In these turbulent times, too many people of conscience and commitment in our communities—rabbis and cantors, to be sure, but also laypeople of every age and stage and point of view—are choosing not to speak their conscience, not to voice their views, out of fear of triggering an argument among family, or losing friends or congregants. How many of you are worried about Passover Seder this year for just this reason? As we gather on our festival of liberation, should we, for instance, keep silent about the plight of the refugee now that a longstanding matter of religious principle has, of late, been thrust under the klieg lights of partisan politics?
Judaism would not have us hold our peace when the world is on fire.
In part that’s why CCAR and AIPAC were so refreshing. As you can imagine, put 500 rabbis in a hotel, or 15,000 Jews and a few thousand pro-Israel activists in a hockey rink and you will have no shortage of outspokenness.
In any other year the two experiences back-to-back might have proved fatiguing; I return to WRT energized and engaged, supported and strengthened.
I return to WRT excited to find commonality of purpose in last week’s temple mission to the deep South, where Rabbi Levy, Cantor Kleinman, and Eliana retraced the steps of the Civil Rights movement with 100 WRT eighth grade students and parents; thrilled to hear the stories of our Confirmation students who traveled earlier this month with Rabbi Reiser and Cantor Kleinman to Washington, DC, to lobby in the halls of Congress on Reform Movement positions.
These experiences teach our children and our congregants that the Jewish responsibility to speak out in the face of public threats belongs not only to clergy, but to all of us.

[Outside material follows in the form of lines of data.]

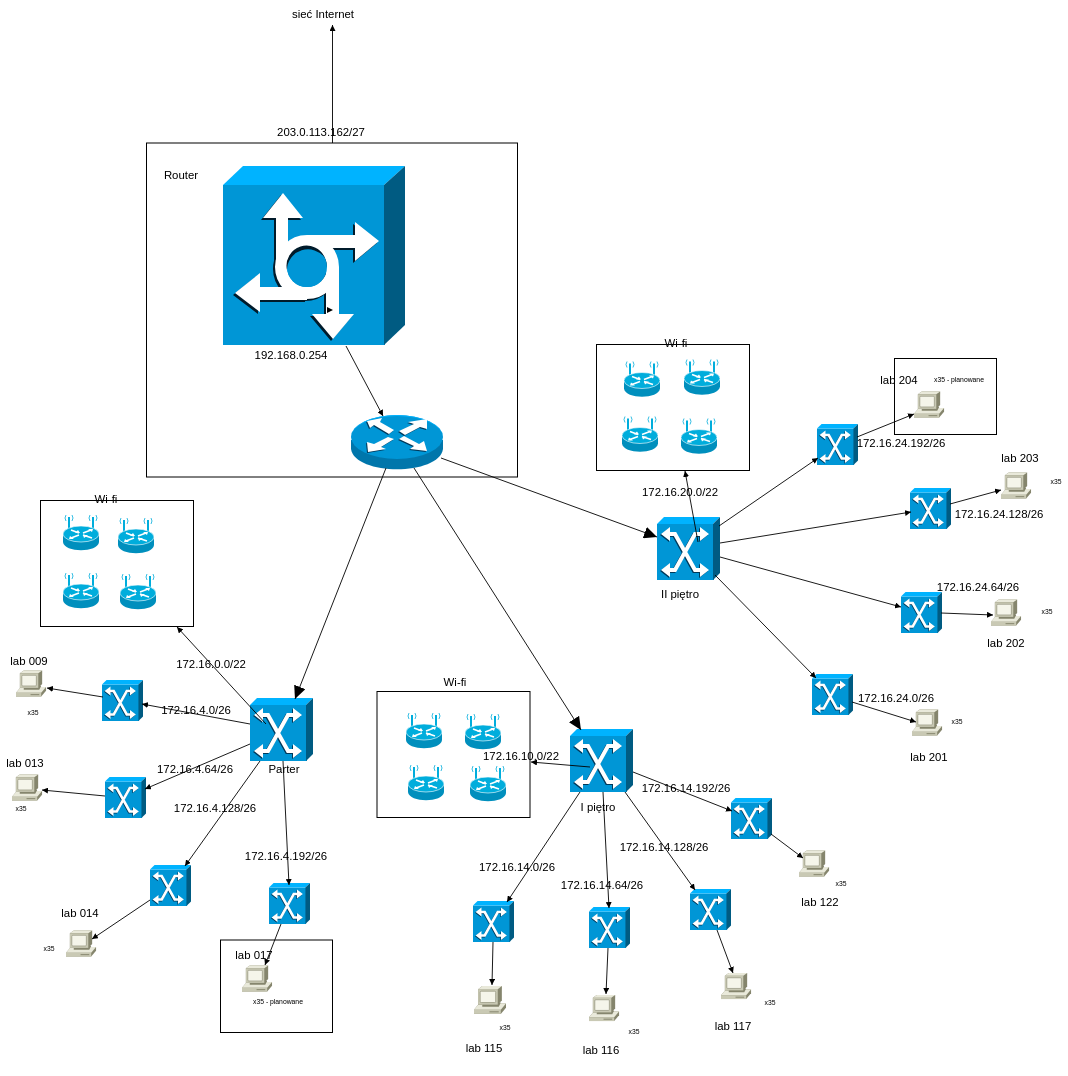
<!DOCTYPE html>
<html lang="pl">
<head>
<meta charset="utf-8">
<title>Schemat sieci</title>
<style>
:root { --ink: #000; --paper: #fff; --blue: #0096d6; --blue-light: #00b3ff; --blue-dark: #005b82; --blue-disc: #0076ab; --wifi: #00addc; --wifi-dark: #008fbd; --beige: #c9c9b4; --beige-light: #e9e9da; --beige-dark: #85856d; }
* { box-sizing: border-box; }
html, body { margin: 0; background: var(--paper); }
.diagram { position: relative; width: 1068px; height: 1076px; overflow: hidden; color: var(--ink); font: 11.4px/14px "Liberation Sans", Arial, sans-serif; }
.drawing { position: absolute; inset: 0; display: block; }
.labels span { position: absolute; transform: translate(-50%, -50%); white-space: nowrap; }
.labels .count { font-size: 6.8px; line-height: 8px; }
.zones { fill: none; stroke: var(--ink); }
.links { fill: none; stroke: var(--ink); stroke-width: .9; }
.links .end { marker-end: url(#arrow); }
.links .trunk { marker-end: url(#arrow-large); }
.front { fill: var(--blue); }
.top { fill: var(--blue-light); }
.side { fill: var(--blue-dark); }
</style>
</head>
<body>
<main class="diagram">
<svg class="drawing" width="1068" height="1076" viewBox="0 0 1068 1076" role="img" aria-label="Schemat połączeń routera, przełączników i pracowni">
  <defs>
    <marker id="arrow" markerUnits="userSpaceOnUse" markerWidth="7" markerHeight="6" refX="6" refY="3" orient="auto"><path d="M0 0L6 3L0 6z"/></marker>
    <marker id="arrow-large" markerUnits="userSpaceOnUse" markerWidth="14" markerHeight="12" refX="13" refY="6" orient="auto"><path d="M0 0L13 6L0 12z"/></marker>

    <g id="cross-arrows">
      <path d="M10 17H18L38 53H46M10 53H18L38 17H46" fill="none" stroke="currentColor" stroke-width="4"/>
      <path d="M4 17L13 10V24zM4 53L13 46V60zM52 17L43 10V24zM52 53L43 46V60z" fill="currentColor"/>
    </g>
    <symbol id="switch" viewBox="0 0 63 63">
      <rect class="front" y="7" width="57" height="56"/>
      <polygon class="top" points="0,7 7,0 63,0 56,7"/>
      <polygon class="side" points="56,7 63,0 63,56 56,63"/>
      <use href="#cross-arrows" x="-1" y="1" color="#00395a"/>
      <use href="#cross-arrows" color="#fff"/>
    </symbol>

    <g id="router-arrows">
      <circle cx="307" cy="267" r="26" fill="none" stroke="currentColor" stroke-width="12"/>
      <path d="M276 267V218H263L283 193L303 218H288V267zM307 235H355V222L379 241L355 261V248H307zM307 300H260V312L235 293L260 273V287H307zM339 267V314H354L333 339L312 314H326V267z" fill="currentColor"/>
      <circle cx="307" cy="267" r="20" class="front"/>
    </g>

    <g id="disc-arrows" fill="currentColor">
      <path d="M367 421L382 418L380 422L394 430L389 434L374 425L370 428z"/>
      <path d="M399 431L414 424L408 422L427 419L427 429L420 427L405 435z"/>
      <path d="M394 439L388 437L374 444L367 442L368 452L386 449L381 447z"/>
      <path d="M399 439L404 436L419 444L424 441L427 451L410 449L414 446z"/>
    </g>

    <symbol id="access-point" viewBox="0 0 36 37">
      <path d="M6 3V18M30 3V18" stroke="var(--wifi)" stroke-width="2"/>
      <path d="M3 1Q1 4 3 7M9 1Q11 4 9 7M27 1Q25 4 27 7M33 1Q35 4 33 7" fill="none" stroke="var(--wifi)" stroke-width=".8"/>
      <path d="M0 20V28C1 39 35 39 36 28V20z" fill="var(--wifi-dark)"/>
      <ellipse cx="18" cy="20" rx="18" ry="8" fill="var(--wifi)" stroke="#fff" stroke-width=".6"/>
      <path d="M8 16L16 19M20 21L29 24M28 16L20 19M16 21L8 24" stroke="#fff" stroke-width="1.6"/>
      <path d="M17 19L12 19L15 16zM20 21L25 21L21 24zM30 15L29 18L25 15zM6 25L7 22L11 25z" fill="#fff"/>
    </symbol>

    <symbol id="computer" viewBox="0 0 32 28">
      <polygon points="0,23 5,17 31,17 31,21 26,27 0,27" fill="var(--beige-dark)"/>
      <polygon points="0,23 5,17 31,17 26,23" fill="var(--beige-light)"/>
      <rect y="23" width="26" height="4" fill="var(--beige)"/>
      <path d="M15 25H24" stroke="var(--beige-dark)"/>
      <polygon points="8,18 11,16 26,16 24,20 8,20" fill="var(--beige-dark)"/>
      <polygon points="4,3 8,0 27,0 27,14 23,18 4,18" fill="var(--beige-dark)"/>
      <polygon points="4,3 8,0 27,0 23,3" fill="var(--beige-light)"/>
      <rect x="4" y="3" width="19" height="15" fill="var(--beige)"/>
      <rect x="6" y="5" width="15" height="11" rx="1" fill="#f5f5ea" stroke="var(--beige-dark)" stroke-width=".6"/>
    </symbol>

    <g id="wifi-group">
      <rect width="153" height="126" fill="none" stroke="#000"/>
    </g>
  </defs>

  <g class="zones">
    <rect x="146.5" y="143" width="371" height="334"/>
    <rect x="894.5" y="358.5" width="102" height="76"/>
    <rect x="220.5" y="940" width="112" height="92.5"/>
    <use href="#wifi-group" x="596.5" y="344.5"/>
    <use href="#wifi-group" x="40.5" y="500.5"/>
    <use href="#wifi-group" x="377" y="691.5"/>
  </g>

  <g id="main-router">
    <rect class="front" x="223" y="185" width="162" height="160"/>
    <polygon class="top" points="223,185 243,166 405,166 384,185"/>
    <polygon class="side" points="384,185 405,166 405,325 384,345"/>
    <use href="#router-arrows" x="-2" y="2" color="#001b2b"/>
    <use href="#router-arrows" color="#fff"/>
    <path d="M287 270A20 20 0 0 1 325 258A21 21 0 0 0 287 270" fill="#001b2b"/>
    <path d="M327 307L333 310L327 313z"/>
  </g>

  <g id="distribution-router">
    <path d="M351 440V449C355 476 439 476 443 449V440z" fill="var(--blue-disc)"/>
    <ellipse cx="397" cy="437" rx="46" ry="22" fill="var(--blue)"/>
    <path d="M351 437A46 22 0 0 1 443 437A46 21 0 0 0 351 437" fill="var(--blue-light)"/>
    <use href="#disc-arrows" x="-1" y="1" color="#00395a"/>
    <use href="#disc-arrows" color="#fff"/>
  </g>

  <g id="floor-switches">
    <use href="#switch" x="250" y="698" width="63" height="63"/>
    <use href="#switch" x="570" y="729" width="63" height="63"/>
    <use href="#switch" x="657" y="517" width="63" height="63"/>
  </g>

  <g id="lab-switches">
    <use href="#switch" x="102" y="680" width="41" height="41"/>
    <use href="#switch" x="105" y="777" width="41" height="41"/>
    <use href="#switch" x="150" y="865" width="41" height="41"/>
    <use href="#switch" x="269" y="883" width="41" height="41"/>
    <use href="#switch" x="473" y="901" width="41" height="41"/>
    <use href="#switch" x="589" y="907" width="41" height="41"/>
    <use href="#switch" x="690" y="889" width="41" height="41"/>
    <use href="#switch" x="731" y="798" width="41" height="41"/>
    <use href="#switch" x="817" y="424" width="41" height="41"/>
    <use href="#switch" x="910" y="488" width="41" height="41"/>
    <use href="#switch" x="901" y="592" width="41" height="41"/>
    <use href="#switch" x="812" y="674" width="41" height="41"/>
  </g>

  <g id="access-points">
    <use href="#access-point" x="63" y="514" width="36" height="37"/>
    <use href="#access-point" x="118" y="517" width="36" height="37"/>
    <use href="#access-point" x="63" y="572" width="36" height="37"/>
    <use href="#access-point" x="120" y="573" width="36" height="37"/>
    <use href="#access-point" x="406" y="712" width="36" height="37"/>
    <use href="#access-point" x="465" y="713" width="36" height="37"/>
    <use href="#access-point" x="408" y="764" width="36" height="37"/>
    <use href="#access-point" x="470" y="765" width="36" height="37"/>
    <use href="#access-point" x="624" y="360" width="36" height="38"/>
    <use href="#access-point" x="684" y="358" width="36" height="38"/>
    <use href="#access-point" x="622" y="415" width="36" height="38"/>
    <use href="#access-point" x="681" y="417" width="36" height="38"/>
  </g>

  <g id="computers">
    <use href="#computer" x="16" y="670" width="31" height="28"/>
    <use href="#computer" x="12" y="774" width="31" height="28"/>
    <use href="#computer" x="66" y="930" width="31" height="28"/>
    <use href="#computer" x="242" y="965" width="31" height="28"/>
    <use href="#computer" x="474" y="984" width="33" height="33"/>
    <use href="#computer" x="589" y="994" width="31" height="29"/>
    <use href="#computer" x="721" y="972" width="31" height="29"/>
    <use href="#computer" x="799" y="850" width="31" height="28"/>
    <use href="#computer" x="914" y="391" width="31" height="28"/>
    <use href="#computer" x="1001" y="472" width="31" height="28"/>
    <use href="#computer" x="991" y="599" width="31" height="28"/>
    <use href="#computer" x="912" y="709" width="31" height="28"/>
  </g>

  <g class="links">
    <path class="end" d="M332.5 143V25"/>
    <path class="end" d="M346 346L383 416"/>
    <path class="trunk" d="M386 468L295 699"/>
    <path class="trunk" d="M414 468L581 730"/>
    <path class="trunk" d="M441 458L657 537"/>

    <path class="end" d="M698 542L685 471"/>
    <path class="end" d="M719 526L818 458"/>
    <path class="end" d="M720 543L911 512"/>
    <path class="end" d="M720 557L901 607"/>
    <path class="end" d="M715 575L816 678"/>
    <path class="end" d="M857 437L914 414"/>
    <path class="end" d="M950 504L1001 490"/>
    <path class="end" d="M941 613L993 615"/>
    <path class="end" d="M852 702L916 722"/>

    <path class="end" d="M266 724L177 627"/>
    <path class="end" d="M250 724L142 704"/>
    <path class="end" d="M250 744L145 789"/>
    <path class="end" d="M260 761L185 866"/>
    <path class="end" d="M283 761L289 885"/>
    <path class="end" d="M103 697L47 688"/>
    <path class="end" d="M105 796L42 790"/>
    <path class="end" d="M150 900L92 939"/>
    <path class="end" d="M281 924L265 965"/>

    <path class="end" d="M590 767L531 762"/>
    <path class="end" d="M580 792L507 902"/>
    <path class="end" d="M603 792L609 908"/>
    <path class="end" d="M625 792L695 890"/>
    <path class="end" d="M633 772L732 811"/>
    <path class="end" d="M493 942L492 985"/>
    <path class="end" d="M608 948L606 994"/>
    <path class="end" d="M717 930L733 973"/>
    <path class="end" d="M771 834L803 858"/>
  </g>
</svg>

<div class="labels">
  <span style="left:323px;top:14px">sieć Internet</span>
  <span style="left:321px;top:132px">203.0.113.162/27</span>
  <span style="left:181px;top:175px">Router</span>
  <span style="left:291px;top:355px">192.168.0.254</span>

  <span style="left:676px;top:343px">Wi-fi</span>
  <span style="left:680px;top:492px">172.16.20.0/22</span>
  <span style="left:680px;top:594px">II piętro</span>
  <span style="left:899px;top:380px">lab 204</span>
  <span class="count" style="left:959px;top:380px">x35 - planowane</span>
  <span style="left:901px;top:443px">172.16.24.192/26</span>
  <span style="left:1020px;top:458px">lab 203</span>
  <span class="count" style="left:1056px;top:482px">x35</span>
  <span style="left:999px;top:514px">172.16.24.128/26</span>
  <span style="left:978px;top:587px">172.16.24.64/26</span>
  <span class="count" style="left:1047px;top:612px">x35</span>
  <span style="left:1006px;top:643px">lab 202</span>
  <span style="left:896px;top:698px">172.16.24.0/26</span>
  <span class="count" style="left:957px;top:722px">x35</span>
  <span style="left:929px;top:757px">lab 201</span>

  <span style="left:106px;top:499px">Wi-fi</span>
  <span style="left:211px;top:664px">172.16.0.0/22</span>
  <span style="left:284px;top:769px">Parter</span>
  <span style="left:29px;top:661px">lab 009</span>
  <span class="count" style="left:33px;top:713px">x35</span>
  <span style="left:196px;top:710px">172.16.4.0/26</span>
  <span style="left:25px;top:763px">lab 013</span>
  <span class="count" style="left:21px;top:809px">x35</span>
  <span style="left:195px;top:769px">172.16.4.64/26</span>
  <span style="left:215px;top:808px">172.16.4.128/26</span>
  <span style="left:80px;top:913px">lab 014</span>
  <span class="count" style="left:49px;top:949px">x35</span>
  <span style="left:286px;top:856px">172.16.4.192/26</span>
  <span style="left:254px;top:955px">lab 017</span>
  <span class="count" style="left:278px;top:1002px">x35 - planowane</span>

  <span style="left:455px;top:682px">Wi-fi</span>
  <span style="left:521px;top:756px">172.16.10.0/22</span>
  <span style="left:598px;top:807px">I piętro</span>
  <span style="left:517px;top:867px">172.16.14.0/26</span>
  <span style="left:602px;top:885px">172.16.14.64/26</span>
  <span style="left:664px;top:847px">172.16.14.128/26</span>
  <span style="left:686px;top:788px">172.16.14.192/26</span>
  <span class="count" style="left:505px;top:1028px">x35</span>
  <span style="left:484px;top:1048px">lab 115</span>
  <span class="count" style="left:634px;top:1032px">x35</span>
  <span style="left:601px;top:1050px">lab 116</span>
  <span class="count" style="left:770px;top:1003px">x35</span>
  <span style="left:733px;top:1026px">lab 117</span>
  <span class="count" style="left:841px;top:884px">x35</span>
  <span style="left:820px;top:902px">lab 122</span>
</div>
</main>
</body>
</html>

I return to WRT remembering why our own Rabbi Jack Stern’s printed anthology of sermons is called The Right Not To Remain Silent.
And I return to WRT carrying the visceral imprint of one experience that, ironically enough, required of me no speech; indeed, it demanded perfect silence.
In the Atlanta Center for Civil and Human Rights you will find an interactive exhibit. It is a lunch counter. There are four seats in a row and each guest at the counter is asked to put palms face down on the counter and wear headphones. A 3-dimensional audio soundscape immediately transformed me, the listener, into one of the Greensboro Four, the students who sat down at a lunch counter inside the Woolworth store at 132 South Elm Street in Greensboro and asked for a cup of coffee. Following store policy, staff refused to serve the black men at the “whites only” counter and manager Clarence Harris asked them to leave.
The shouting, jeering, threats and curses grew louder in my ears. After two minutes the chair began to jostle. I got up, shaken, having lasted longer than most museum patrons.
The four freshmen in Greensboro stayed until the store closed at night. Witnesses to a moral—and mortal—threat, armed with nothing more than the power of their own nonviolent resistance to do the talking for them, they showed a burning world that things could change.